As it turns out, however, these differences are not necessarily created by the public school system. Unfortunately, they are not ameliorated by them either. As Reardon notes:
“As Duncan and Magnuson (in chapter 3, this volume) note, the income achievement gap is large when children enter kindergarten and does not appear to grow (or narrow) appreciably as children progress through school.”
Certainly, this research provides one more study behind the vast quantity of evidence that early childhood education is both critical for educational equity and provides a terrific return on investment. Many of my doctoral colleagues at HGSE are working on issues of early childhood education, and I hope this work gives them greater support.
For me, this research provides more evidence that those of us who toil the fields of educational technology need to be attentive to issues of equity and need to consider how technology interventions can be designed to disproportionately benefit students who most need support. If technology interventions predominantly benefit the already affluent, then education technology will contribute to the pernicious decline in intergenerational mobility. As Reardon warns:

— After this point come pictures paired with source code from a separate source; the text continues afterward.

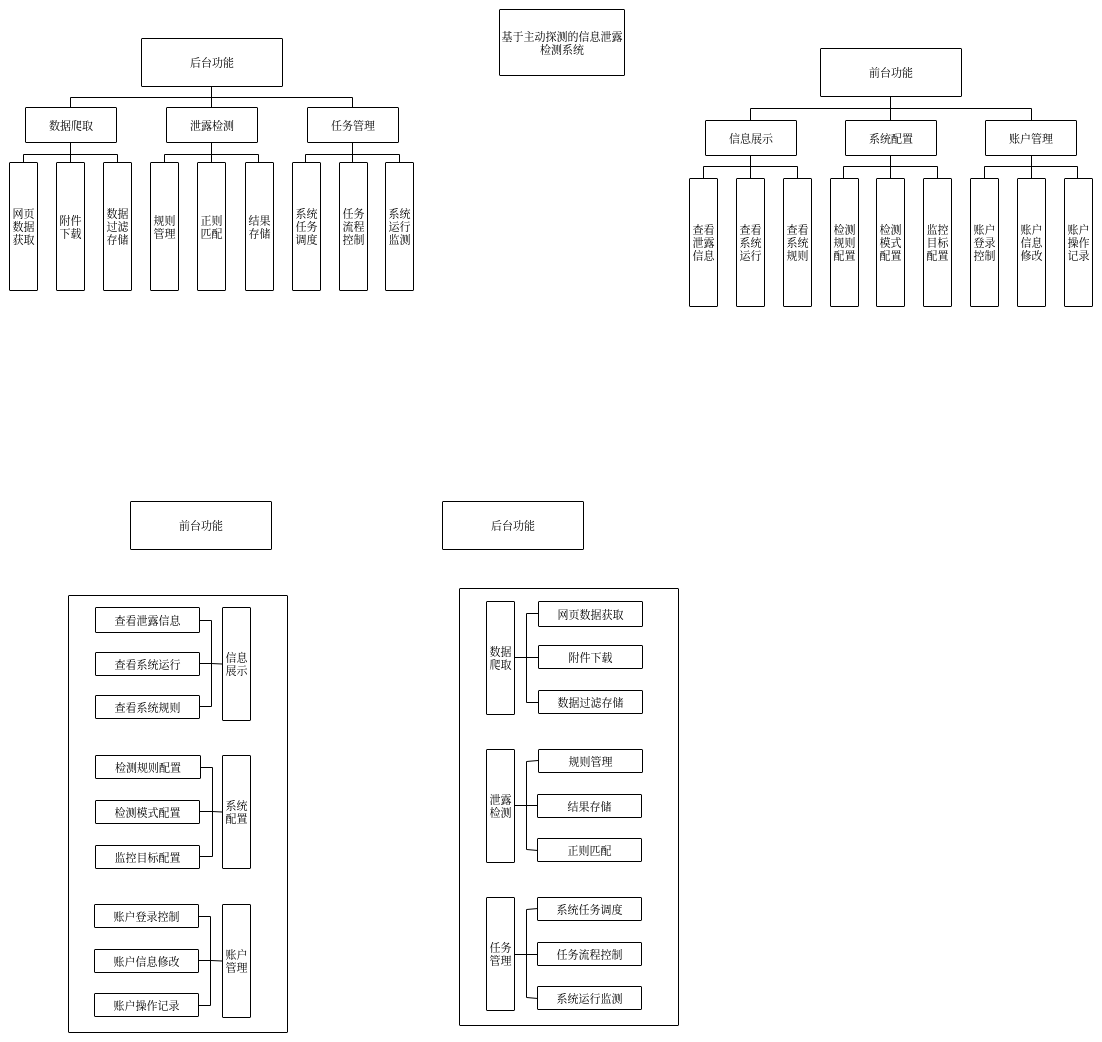
<!DOCTYPE html>
<html lang="zh-CN">
<head>
<meta charset="utf-8">
<title>基于主动探测的信息泄露检测系统</title>
<style>
:root { --paper: #fff; --ink: #000; }
* { box-sizing: border-box; margin: 0; }
html, body { width: 1102px; height: 1042px; overflow: hidden; background: var(--paper); }
.diagram {
  position: relative; width: 1102px; height: 1042px; overflow: hidden;
  color: var(--ink);
  font: 11px/13px "Noto Serif CJK SC", "Noto Serif", serif;
}
.links { position: absolute; inset: 0; fill: none; stroke: var(--ink); stroke-width: 1; }
.node, .frame { position: absolute; border: 1px solid var(--ink); border-radius: 1px; }
.node { display: flex; align-items: center; justify-content: center; text-align: center; white-space: nowrap; }
.title { width: 126px; height: 67px; }
.root { width: 142px; height: 49px; }
.group { width: 92px; height: 36px; }
.leaf { width: 29px; height: 129px; }
.leaf, .category { white-space: normal; word-break: break-all; padding: 0 2px; }
.category { width: 29px; height: 114px; }
.item { width: 105px; height: 24px; }
.tall { height: 26px; }
.frame { width: 220px; height: 438px; }
</style>
</head>
<body>
<main class="diagram">
  <svg class="links" width="1102" height="1042" viewBox="0 0 1102 1042" aria-hidden="true">
    <defs>
      <path id="fork" d="M0 0V12M-47 20V12H47V20M0 12V20"/>
      <path id="bracket-left" d="M0 -44H11V42H0M0 0H11L22 0.5"/>
      <path id="bracket-right" d="M24 -44H12V44H24M0 0H24"/>
    </defs>
    <g class="backend-tree-links">
      <path d="M211.5 86V108M70.500 108V97.500H352.500V108"/>
      <use href="#fork" x="70.500" y="142.500"/>
      <use href="#fork" x="211.500" y="142.500"/>
      <use href="#fork" x="352.500" y="142.500"/>
    </g>
    <g class="frontend-tree-links">
      <path d="M890.500 97V121M750.500 121V108.500H1031.500V121"/>
      <path d="M750.500 155V179M703.500 179V166.500H797.500V179"/>
      <path d="M890.500 155V179M843.500 179V166.500H937.500V179"/>
      <path d="M1031.500 155V179M984.500 179V166.500H1077.500V179"/>
    </g>
    <g class="frontend-list-links">
      <path d="M199 620.500H211.500V706.500H199M199 663.500H211L222 664"/>
      <path d="M200 767.500H212.500V856.500H199M199 811.500H212L222 812"/>
      <path d="M199 916.500H210.500V1005.500H199M199 960.500H211L222 961"/>
    </g>
    <g class="backend-list-links">
      <path d="M539 613.500H526.500V702.500H539M514 657.500H539"/>
      <path d="M538 760.500L526.500 761.500V849.500L538 850.500M514 805.500H538"/>
      <path d="M538 908.500L526.500 909.500V997.500L538 998.500M514 954.500H538"/>
    </g>
  </svg>

  <h1 class="node title" style="left:499px;top:9px;font:inherit">基于主动探测的信息泄露<br>检测系统</h1>

  <section class="backend-tree">
    <div class="node root" style="left:141px;top:38px">后台功能</div>
    <div class="node group" style="left:25px;top:107px">数据爬取</div>
    <div class="node group" style="left:166px;top:107px">泄露检测</div>
    <div class="node group" style="left:307px;top:107px">任务管理</div>
    <div class="node leaf" style="left:9px;top:162px">网页数据获取</div>
    <div class="node leaf" style="left:56px;top:162px">附件下载</div>
    <div class="node leaf" style="left:103px;top:162px">数据过滤存储</div>
    <div class="node leaf" style="left:150px;top:162px">规则管理</div>
    <div class="node leaf" style="left:197px;top:162px">正则匹配</div>
    <div class="node leaf" style="left:245px;top:162px">结果存储</div>
    <div class="node leaf" style="left:292px;top:162px">系统任务调度</div>
    <div class="node leaf" style="left:339px;top:162px">任务流程控制</div>
    <div class="node leaf" style="left:385px;top:162px">系统运行监测</div>
  </section>

  <section class="frontend-tree">
    <div class="node root" style="left:820px;top:48px">前台功能</div>
    <div class="node group" style="left:705px;top:120px">信息展示</div>
    <div class="node group" style="left:845px;top:120px">系统配置</div>
    <div class="node group" style="left:985px;top:120px">账户管理</div>
    <div class="node leaf" style="left:689px;top:178px">查看泄露信息</div>
    <div class="node leaf" style="left:736px;top:178px">查看系统运行</div>
    <div class="node leaf" style="left:783px;top:178px">查看系统规则</div>
    <div class="node leaf" style="left:830px;top:178px">检测规则配置</div>
    <div class="node leaf" style="left:876px;top:178px">检测模式配置</div>
    <div class="node leaf" style="left:923px;top:178px">监控目标配置</div>
    <div class="node leaf" style="left:970px;top:178px">账户登录控制</div>
    <div class="node leaf" style="left:1017px;top:178px">账户信息修改</div>
    <div class="node leaf" style="left:1064px;top:178px">账户操作记录</div>
  </section>

  <section class="frontend-list">
    <div class="node root" style="left:130px;top:501px">前台功能</div>
    <div class="frame" style="left:68px;top:595px"></div>
    <div class="node item tall" style="left:95px;top:607px">查看泄露信息</div>
    <div class="node item" style="left:95px;top:652px">查看系统运行</div>
    <div class="node item" style="left:95px;top:695px">查看系统规则</div>
    <div class="node category" style="left:222px;top:607px">信息展示</div>
    <div class="node item" style="left:95px;top:755px;width:106px">检测规则配置</div>
    <div class="node item" style="left:95px;top:800px">检测模式配置</div>
    <div class="node item" style="left:95px;top:845px">监控目标配置</div>
    <div class="node category" style="left:222px;top:755px">系统配置</div>
    <div class="node item" style="left:94px;top:904px">账户登录控制</div>
    <div class="node item" style="left:94px;top:949px">账户信息修改</div>
    <div class="node item" style="left:94px;top:993px">账户操作记录</div>
    <div class="node category" style="left:222px;top:904px">账户管理</div>
  </section>

  <section class="backend-list">
    <div class="node root" style="left:442px;top:501px">后台功能</div>
    <div class="frame" style="left:459px;top:588px"></div>
    <div class="node category" style="left:486px;top:601px">数据爬取</div>
    <div class="node item tall" style="left:538px;top:601px">网页数据获取</div>
    <div class="node item" style="left:538px;top:645px">附件下载</div>
    <div class="node item" style="left:538px;top:690px">数据过滤存储</div>
    <div class="node category" style="left:486px;top:749px">泄露检测</div>
    <div class="node item" style="left:538px;top:749px">规则管理</div>
    <div class="node item" style="left:537px;top:794px">结果存储</div>
    <div class="node item" style="left:537px;top:838px">正则匹配</div>
    <div class="node category" style="left:486px;top:897px">任务管理</div>
    <div class="node item" style="left:537px;top:897px">系统任务调度</div>
    <div class="node item" style="left:537px;top:942px">任务流程控制</div>
    <div class="node item" style="left:537px;top:986px">系统运行监测</div>
  </section>
</main>
</body>
</html>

“At the same time that family income has become more predictive of children’s academic achievement, so have educational attainment and cognitive skills become more predictive of adults’ earnings. The combination of these trends creates a feedback mechanism that may decrease intergenerational mobility. As the children of the rich do better in school, and those who do better in school are more likely to become rich, we risk producing an even more unequal and economically polarized society.”